[Directions] In the records below, the line with "870L427 875L412 885Q415" opens the range and the line with "825L825 719Q833 714" closes it; print that range exactly and nothing else.

[Stored data]
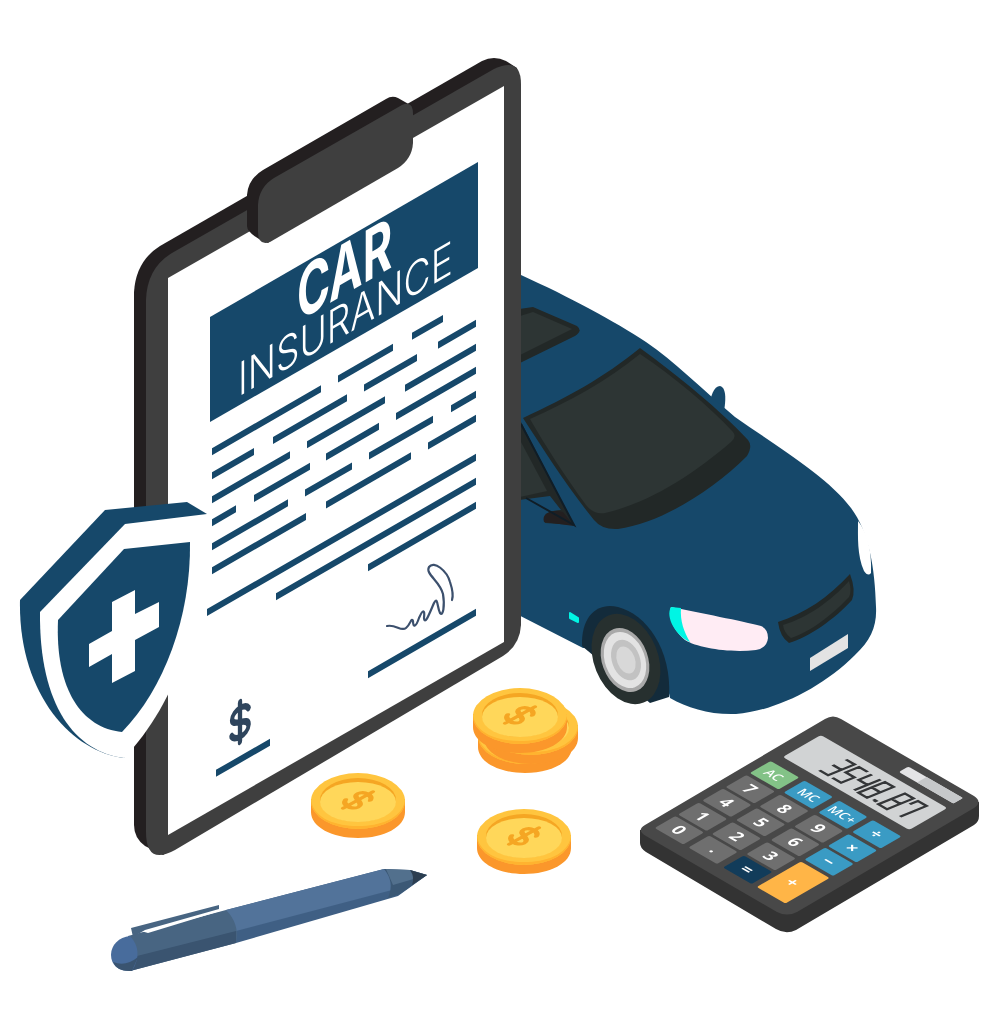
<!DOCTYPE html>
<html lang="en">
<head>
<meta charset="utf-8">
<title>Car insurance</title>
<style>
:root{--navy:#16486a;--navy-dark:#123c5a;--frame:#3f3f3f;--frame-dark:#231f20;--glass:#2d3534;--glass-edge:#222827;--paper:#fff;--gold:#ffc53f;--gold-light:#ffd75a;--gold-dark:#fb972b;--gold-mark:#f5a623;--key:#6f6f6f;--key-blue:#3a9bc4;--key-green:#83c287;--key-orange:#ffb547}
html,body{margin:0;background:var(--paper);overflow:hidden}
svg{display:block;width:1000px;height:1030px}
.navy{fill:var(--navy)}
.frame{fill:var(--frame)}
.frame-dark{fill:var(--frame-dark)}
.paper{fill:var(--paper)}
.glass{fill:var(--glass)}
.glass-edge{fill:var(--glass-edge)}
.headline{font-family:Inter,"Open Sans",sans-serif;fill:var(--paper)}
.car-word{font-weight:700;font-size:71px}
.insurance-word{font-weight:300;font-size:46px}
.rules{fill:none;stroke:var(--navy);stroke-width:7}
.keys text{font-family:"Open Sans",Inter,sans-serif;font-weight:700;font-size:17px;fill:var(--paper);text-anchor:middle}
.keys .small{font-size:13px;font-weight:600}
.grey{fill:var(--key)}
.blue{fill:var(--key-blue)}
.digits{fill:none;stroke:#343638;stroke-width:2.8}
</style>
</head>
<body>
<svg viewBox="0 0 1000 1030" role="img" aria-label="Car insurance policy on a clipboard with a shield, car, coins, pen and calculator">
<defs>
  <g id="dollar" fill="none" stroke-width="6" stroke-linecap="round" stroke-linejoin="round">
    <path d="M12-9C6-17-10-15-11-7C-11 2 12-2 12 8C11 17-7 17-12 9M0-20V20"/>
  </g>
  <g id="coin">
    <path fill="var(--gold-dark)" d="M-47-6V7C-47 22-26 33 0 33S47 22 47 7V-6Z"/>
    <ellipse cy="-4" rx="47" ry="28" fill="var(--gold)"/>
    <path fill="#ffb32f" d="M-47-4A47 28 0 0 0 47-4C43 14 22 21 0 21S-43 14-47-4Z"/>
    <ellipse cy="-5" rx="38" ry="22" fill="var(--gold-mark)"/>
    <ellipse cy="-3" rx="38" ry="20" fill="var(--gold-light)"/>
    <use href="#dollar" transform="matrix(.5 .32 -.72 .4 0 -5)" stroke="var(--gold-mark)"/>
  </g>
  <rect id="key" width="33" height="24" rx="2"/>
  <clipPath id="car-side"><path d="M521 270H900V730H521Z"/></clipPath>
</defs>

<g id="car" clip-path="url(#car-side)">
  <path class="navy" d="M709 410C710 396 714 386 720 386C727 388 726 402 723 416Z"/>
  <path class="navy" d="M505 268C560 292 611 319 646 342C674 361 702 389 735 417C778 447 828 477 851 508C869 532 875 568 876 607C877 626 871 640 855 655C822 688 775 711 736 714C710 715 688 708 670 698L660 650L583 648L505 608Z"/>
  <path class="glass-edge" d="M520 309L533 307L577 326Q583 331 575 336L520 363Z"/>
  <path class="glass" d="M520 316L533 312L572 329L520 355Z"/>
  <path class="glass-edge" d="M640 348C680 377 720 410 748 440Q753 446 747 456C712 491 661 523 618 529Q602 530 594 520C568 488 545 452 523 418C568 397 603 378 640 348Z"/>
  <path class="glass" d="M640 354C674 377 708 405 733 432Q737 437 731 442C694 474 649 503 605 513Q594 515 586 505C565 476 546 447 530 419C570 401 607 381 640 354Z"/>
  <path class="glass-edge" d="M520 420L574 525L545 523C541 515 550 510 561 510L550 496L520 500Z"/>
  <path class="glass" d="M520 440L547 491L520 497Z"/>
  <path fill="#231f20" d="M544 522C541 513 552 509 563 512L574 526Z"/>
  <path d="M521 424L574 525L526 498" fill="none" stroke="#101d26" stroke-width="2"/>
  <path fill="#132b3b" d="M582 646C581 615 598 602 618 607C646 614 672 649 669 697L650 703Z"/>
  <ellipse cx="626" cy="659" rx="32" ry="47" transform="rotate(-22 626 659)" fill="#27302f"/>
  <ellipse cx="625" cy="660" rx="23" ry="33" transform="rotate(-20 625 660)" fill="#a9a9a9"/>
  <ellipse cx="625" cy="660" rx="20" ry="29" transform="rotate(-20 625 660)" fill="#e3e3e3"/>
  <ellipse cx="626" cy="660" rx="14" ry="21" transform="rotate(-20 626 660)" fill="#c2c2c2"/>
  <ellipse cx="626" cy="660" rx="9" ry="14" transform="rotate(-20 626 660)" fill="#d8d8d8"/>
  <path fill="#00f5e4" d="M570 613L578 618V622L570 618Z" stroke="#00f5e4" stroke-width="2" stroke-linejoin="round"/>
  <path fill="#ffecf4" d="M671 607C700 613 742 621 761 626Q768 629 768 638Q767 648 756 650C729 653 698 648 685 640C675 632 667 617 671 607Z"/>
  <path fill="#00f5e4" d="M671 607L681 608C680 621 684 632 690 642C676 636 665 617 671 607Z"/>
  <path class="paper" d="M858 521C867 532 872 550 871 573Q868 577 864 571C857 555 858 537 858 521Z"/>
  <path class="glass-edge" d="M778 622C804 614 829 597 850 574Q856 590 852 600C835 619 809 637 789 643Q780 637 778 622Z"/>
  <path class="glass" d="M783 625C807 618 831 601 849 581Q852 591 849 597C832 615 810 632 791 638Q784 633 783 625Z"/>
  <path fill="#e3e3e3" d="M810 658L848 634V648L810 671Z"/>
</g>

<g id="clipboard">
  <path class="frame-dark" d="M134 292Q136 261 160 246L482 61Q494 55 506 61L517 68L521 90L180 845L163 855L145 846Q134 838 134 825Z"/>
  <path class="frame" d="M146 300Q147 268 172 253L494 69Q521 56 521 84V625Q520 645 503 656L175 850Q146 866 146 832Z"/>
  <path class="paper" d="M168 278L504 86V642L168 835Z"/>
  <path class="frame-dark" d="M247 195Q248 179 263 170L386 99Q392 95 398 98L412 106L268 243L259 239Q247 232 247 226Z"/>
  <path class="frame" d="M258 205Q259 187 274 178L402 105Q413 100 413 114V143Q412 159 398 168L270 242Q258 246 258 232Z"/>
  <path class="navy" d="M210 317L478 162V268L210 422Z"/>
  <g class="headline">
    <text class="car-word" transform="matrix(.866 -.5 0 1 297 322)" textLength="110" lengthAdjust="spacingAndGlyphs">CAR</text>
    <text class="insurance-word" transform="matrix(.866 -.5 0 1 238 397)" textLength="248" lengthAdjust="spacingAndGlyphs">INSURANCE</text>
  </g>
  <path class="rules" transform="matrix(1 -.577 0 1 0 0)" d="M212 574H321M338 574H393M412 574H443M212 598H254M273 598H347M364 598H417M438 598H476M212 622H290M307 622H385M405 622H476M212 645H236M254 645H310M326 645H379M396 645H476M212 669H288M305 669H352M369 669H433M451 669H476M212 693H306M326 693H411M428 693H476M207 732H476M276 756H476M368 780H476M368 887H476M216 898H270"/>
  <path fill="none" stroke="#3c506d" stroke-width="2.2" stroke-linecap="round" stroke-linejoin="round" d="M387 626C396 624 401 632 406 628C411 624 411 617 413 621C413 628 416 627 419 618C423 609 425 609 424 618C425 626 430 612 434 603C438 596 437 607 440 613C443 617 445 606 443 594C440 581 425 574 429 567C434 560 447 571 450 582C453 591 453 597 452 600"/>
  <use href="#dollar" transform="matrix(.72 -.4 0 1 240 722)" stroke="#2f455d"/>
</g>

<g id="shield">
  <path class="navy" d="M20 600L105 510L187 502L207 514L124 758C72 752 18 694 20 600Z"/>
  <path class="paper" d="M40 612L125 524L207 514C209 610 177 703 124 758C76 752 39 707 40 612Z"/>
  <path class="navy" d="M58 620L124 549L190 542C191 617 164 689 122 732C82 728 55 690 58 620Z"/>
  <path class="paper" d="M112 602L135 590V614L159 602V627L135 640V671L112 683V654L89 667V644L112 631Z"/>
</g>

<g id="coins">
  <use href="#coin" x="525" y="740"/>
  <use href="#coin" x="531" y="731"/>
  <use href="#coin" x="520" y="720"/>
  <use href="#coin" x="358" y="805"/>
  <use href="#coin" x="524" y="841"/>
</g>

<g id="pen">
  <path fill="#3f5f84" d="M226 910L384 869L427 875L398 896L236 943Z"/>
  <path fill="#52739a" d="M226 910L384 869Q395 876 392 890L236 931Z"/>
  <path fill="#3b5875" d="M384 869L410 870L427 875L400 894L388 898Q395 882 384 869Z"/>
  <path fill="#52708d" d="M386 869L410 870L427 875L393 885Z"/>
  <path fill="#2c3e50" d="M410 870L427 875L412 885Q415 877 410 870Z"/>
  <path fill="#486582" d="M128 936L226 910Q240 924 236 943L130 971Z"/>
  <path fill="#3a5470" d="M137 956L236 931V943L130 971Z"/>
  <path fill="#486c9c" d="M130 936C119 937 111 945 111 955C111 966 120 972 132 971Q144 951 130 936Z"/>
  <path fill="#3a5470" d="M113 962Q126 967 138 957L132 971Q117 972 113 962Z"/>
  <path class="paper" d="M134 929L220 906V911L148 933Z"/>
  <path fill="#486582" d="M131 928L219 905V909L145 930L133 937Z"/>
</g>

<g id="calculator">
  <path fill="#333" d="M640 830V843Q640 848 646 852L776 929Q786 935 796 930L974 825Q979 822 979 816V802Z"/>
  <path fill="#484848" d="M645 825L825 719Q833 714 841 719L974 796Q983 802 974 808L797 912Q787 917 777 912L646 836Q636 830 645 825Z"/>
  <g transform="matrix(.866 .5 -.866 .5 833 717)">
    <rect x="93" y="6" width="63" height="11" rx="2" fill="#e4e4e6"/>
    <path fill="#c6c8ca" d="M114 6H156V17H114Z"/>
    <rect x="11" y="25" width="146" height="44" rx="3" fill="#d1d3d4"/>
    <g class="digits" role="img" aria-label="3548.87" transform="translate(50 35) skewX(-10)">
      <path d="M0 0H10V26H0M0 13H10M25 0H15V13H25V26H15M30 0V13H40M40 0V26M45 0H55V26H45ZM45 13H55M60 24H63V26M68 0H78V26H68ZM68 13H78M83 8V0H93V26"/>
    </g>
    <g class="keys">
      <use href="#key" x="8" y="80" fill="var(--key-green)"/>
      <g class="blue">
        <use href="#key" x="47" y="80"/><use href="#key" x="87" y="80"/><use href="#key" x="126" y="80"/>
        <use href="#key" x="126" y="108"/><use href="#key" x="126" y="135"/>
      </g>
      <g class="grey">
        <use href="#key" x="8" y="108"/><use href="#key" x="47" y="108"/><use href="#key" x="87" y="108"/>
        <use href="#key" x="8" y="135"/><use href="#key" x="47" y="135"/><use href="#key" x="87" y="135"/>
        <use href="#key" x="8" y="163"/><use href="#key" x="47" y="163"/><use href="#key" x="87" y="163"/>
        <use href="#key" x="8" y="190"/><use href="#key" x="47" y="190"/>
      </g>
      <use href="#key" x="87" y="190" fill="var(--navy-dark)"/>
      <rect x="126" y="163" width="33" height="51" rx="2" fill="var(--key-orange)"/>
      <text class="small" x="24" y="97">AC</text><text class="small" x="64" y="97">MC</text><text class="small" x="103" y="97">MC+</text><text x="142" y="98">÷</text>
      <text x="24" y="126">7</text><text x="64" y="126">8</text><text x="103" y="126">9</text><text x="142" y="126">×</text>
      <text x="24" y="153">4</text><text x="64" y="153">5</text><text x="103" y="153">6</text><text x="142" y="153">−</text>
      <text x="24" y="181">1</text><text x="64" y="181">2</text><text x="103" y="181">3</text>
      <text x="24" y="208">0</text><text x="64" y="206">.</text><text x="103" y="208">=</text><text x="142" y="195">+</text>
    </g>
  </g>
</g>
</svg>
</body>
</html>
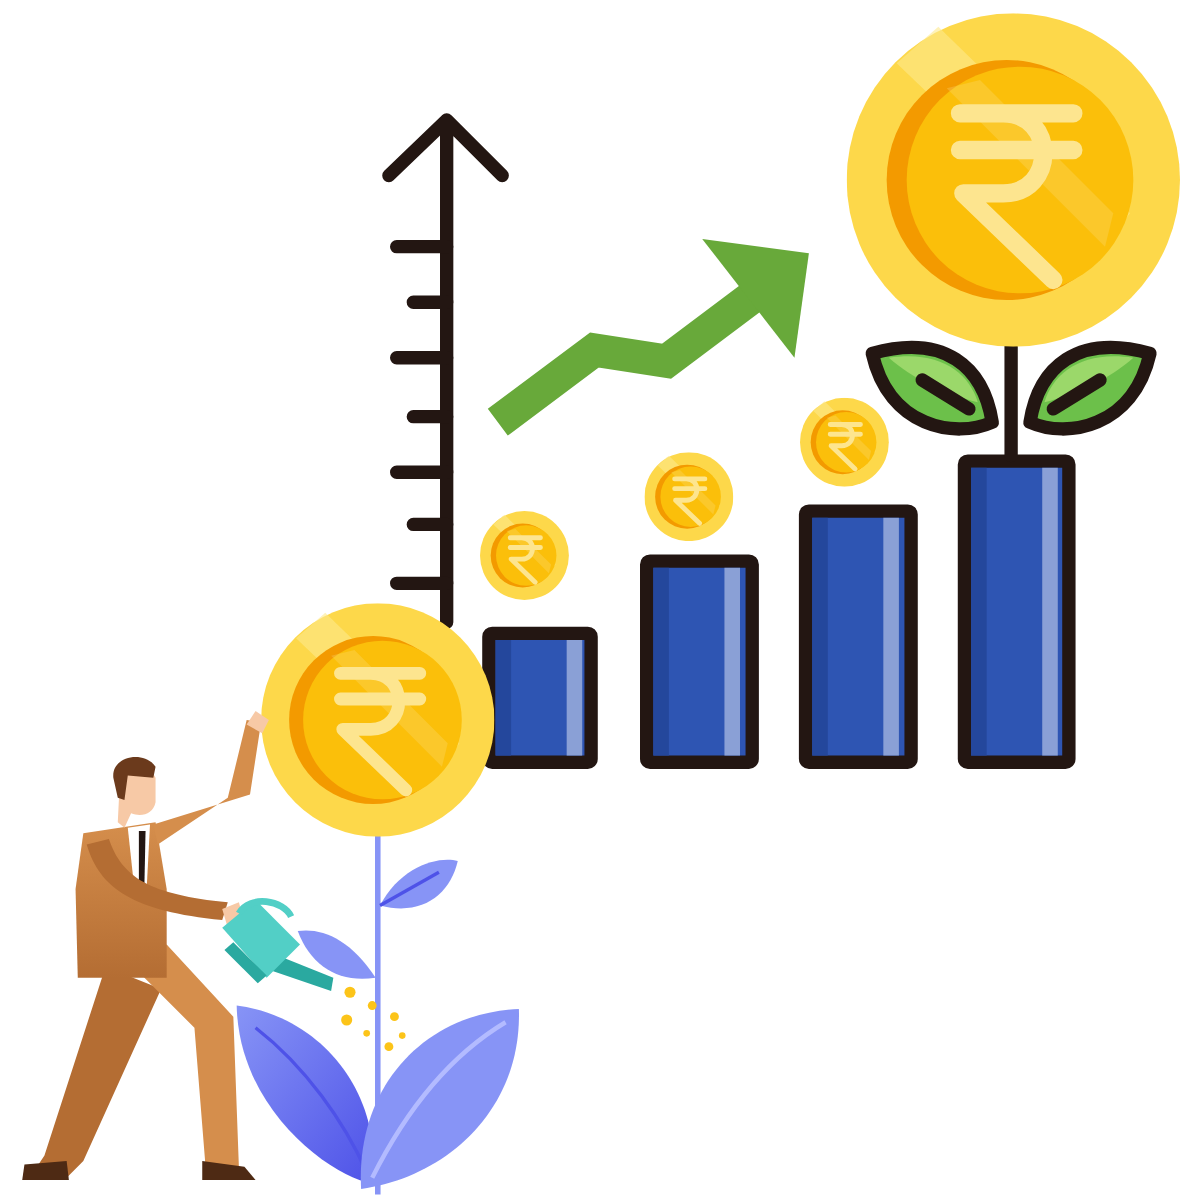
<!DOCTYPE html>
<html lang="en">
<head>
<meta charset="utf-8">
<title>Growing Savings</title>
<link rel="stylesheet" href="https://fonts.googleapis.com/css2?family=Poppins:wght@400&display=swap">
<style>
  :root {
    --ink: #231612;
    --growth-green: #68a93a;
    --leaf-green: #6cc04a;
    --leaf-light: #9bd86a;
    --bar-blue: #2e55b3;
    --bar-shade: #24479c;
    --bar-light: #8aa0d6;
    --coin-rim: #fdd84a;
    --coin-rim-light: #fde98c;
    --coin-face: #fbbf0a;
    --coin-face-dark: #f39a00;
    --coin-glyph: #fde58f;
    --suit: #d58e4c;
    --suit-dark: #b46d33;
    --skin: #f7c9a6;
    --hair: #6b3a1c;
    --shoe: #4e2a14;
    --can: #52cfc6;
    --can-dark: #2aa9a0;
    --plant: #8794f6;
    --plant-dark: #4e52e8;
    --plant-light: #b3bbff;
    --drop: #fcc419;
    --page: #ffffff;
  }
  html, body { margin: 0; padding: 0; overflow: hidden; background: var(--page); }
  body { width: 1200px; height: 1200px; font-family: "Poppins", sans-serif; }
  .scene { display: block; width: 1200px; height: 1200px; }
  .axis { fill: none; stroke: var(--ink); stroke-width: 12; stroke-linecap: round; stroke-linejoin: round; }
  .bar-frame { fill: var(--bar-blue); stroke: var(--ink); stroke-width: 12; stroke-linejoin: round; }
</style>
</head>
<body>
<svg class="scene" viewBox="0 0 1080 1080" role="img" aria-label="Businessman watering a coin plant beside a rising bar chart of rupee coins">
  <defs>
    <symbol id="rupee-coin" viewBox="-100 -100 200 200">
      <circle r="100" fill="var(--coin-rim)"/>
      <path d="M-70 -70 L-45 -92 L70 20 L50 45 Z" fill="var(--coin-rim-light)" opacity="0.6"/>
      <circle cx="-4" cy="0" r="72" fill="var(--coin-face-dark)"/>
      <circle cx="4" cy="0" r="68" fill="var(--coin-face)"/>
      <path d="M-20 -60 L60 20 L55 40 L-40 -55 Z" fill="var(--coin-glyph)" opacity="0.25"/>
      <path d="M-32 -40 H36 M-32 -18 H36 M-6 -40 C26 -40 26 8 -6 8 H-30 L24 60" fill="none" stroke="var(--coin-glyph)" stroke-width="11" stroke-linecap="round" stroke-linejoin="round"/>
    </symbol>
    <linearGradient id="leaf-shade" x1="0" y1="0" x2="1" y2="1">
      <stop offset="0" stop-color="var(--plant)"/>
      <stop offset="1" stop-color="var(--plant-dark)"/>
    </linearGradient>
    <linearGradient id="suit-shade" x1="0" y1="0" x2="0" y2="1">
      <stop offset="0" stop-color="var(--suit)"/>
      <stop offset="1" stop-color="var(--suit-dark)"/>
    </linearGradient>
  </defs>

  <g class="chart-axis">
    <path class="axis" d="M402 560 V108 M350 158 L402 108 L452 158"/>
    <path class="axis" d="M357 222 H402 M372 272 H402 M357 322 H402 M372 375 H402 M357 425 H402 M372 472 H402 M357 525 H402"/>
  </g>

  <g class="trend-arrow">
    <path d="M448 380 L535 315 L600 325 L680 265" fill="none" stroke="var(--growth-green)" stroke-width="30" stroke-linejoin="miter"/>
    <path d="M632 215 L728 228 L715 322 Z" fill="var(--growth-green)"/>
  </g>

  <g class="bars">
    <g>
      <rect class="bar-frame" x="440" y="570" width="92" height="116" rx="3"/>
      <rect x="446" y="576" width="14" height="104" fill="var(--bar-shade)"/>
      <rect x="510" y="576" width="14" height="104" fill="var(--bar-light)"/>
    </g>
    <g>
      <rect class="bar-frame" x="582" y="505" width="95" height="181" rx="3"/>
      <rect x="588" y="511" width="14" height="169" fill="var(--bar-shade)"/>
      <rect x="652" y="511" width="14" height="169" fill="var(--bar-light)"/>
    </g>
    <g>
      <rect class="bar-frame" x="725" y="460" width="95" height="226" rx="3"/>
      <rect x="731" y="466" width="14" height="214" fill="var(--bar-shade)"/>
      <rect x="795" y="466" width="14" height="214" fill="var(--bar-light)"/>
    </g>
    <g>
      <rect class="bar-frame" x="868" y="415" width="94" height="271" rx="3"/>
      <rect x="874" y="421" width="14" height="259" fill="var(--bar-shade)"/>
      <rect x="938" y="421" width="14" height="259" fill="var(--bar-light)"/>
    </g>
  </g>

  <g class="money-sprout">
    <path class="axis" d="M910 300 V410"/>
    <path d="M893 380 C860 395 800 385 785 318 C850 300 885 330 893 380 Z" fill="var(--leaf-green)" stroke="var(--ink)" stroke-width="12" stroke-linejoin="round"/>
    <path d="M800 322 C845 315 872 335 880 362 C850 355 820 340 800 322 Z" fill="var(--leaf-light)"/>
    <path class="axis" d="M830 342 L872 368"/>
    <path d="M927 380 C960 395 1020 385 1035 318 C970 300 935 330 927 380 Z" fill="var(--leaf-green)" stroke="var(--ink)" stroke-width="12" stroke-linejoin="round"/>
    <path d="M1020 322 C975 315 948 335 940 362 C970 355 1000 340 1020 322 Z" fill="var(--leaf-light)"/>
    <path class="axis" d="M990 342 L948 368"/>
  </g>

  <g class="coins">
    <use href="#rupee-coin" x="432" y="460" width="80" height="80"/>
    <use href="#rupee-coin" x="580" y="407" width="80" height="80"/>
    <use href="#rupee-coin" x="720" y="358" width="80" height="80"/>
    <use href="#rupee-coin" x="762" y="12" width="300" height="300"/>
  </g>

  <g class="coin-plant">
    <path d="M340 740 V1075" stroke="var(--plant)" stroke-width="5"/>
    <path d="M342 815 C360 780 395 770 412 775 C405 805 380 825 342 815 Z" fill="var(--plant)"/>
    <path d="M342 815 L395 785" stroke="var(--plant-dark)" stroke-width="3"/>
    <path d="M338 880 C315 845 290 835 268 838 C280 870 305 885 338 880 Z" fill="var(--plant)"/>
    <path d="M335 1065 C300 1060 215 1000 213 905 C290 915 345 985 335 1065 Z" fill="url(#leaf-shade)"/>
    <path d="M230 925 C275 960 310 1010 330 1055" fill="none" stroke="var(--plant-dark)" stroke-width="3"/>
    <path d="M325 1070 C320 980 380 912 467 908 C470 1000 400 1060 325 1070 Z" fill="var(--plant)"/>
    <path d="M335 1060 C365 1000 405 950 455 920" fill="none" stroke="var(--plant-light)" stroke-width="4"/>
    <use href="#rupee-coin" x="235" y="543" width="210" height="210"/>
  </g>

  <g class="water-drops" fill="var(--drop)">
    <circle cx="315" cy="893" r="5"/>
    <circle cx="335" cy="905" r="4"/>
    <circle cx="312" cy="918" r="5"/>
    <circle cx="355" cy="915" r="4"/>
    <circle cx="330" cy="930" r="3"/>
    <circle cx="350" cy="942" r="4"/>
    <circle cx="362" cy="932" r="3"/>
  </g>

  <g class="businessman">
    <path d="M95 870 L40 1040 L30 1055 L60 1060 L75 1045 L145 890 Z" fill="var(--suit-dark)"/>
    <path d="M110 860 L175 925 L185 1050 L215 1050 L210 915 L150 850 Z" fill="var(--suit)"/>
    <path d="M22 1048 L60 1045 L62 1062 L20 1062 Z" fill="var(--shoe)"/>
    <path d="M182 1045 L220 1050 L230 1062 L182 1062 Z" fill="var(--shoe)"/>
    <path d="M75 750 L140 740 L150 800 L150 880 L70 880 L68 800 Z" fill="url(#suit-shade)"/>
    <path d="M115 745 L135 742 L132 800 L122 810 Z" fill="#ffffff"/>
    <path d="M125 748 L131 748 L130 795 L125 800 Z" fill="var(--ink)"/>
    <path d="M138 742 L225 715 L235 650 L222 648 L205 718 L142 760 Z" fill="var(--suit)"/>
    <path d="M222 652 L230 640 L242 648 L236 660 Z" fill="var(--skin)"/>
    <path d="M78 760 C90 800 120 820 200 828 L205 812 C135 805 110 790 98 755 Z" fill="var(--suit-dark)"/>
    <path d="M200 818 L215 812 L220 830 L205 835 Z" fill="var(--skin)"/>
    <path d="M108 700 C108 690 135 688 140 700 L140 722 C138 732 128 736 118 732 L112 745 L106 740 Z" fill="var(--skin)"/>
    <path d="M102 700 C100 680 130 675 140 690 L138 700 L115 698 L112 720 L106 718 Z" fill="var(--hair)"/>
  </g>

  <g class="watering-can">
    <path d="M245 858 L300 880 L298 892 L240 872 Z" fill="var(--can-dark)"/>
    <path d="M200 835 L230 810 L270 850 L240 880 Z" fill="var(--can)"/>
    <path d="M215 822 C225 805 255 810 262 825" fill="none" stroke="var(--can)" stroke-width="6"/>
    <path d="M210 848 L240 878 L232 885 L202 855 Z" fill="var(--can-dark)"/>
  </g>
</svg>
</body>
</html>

[Worked solution]
  <path fill="#2c3e50" d="M410 870L427 875L412 885Q415 877 410 870Z"/>
  <path fill="#486582" d="M128 936L226 910Q240 924 236 943L130 971Z"/>
  <path fill="#3a5470" d="M137 956L236 931V943L130 971Z"/>
  <path fill="#486c9c" d="M130 936C119 937 111 945 111 955C111 966 120 972 132 971Q144 951 130 936Z"/>
  <path fill="#3a5470" d="M113 962Q126 967 138 957L132 971Q117 972 113 962Z"/>
  <path class="paper" d="M134 929L220 906V911L148 933Z"/>
  <path fill="#486582" d="M131 928L219 905V909L145 930L133 937Z"/>
</g>

<g id="calculator">
  <path fill="#333" d="M640 830V843Q640 848 646 852L776 929Q786 935 796 930L974 825Q979 822 979 816V802Z"/>
  <path fill="#484848" d="M645 825L825 719Q833 714 841 719L974 796Q983 802 974 808L797 912Q787 917 777 912L646 836Q636 830 645 825Z"/>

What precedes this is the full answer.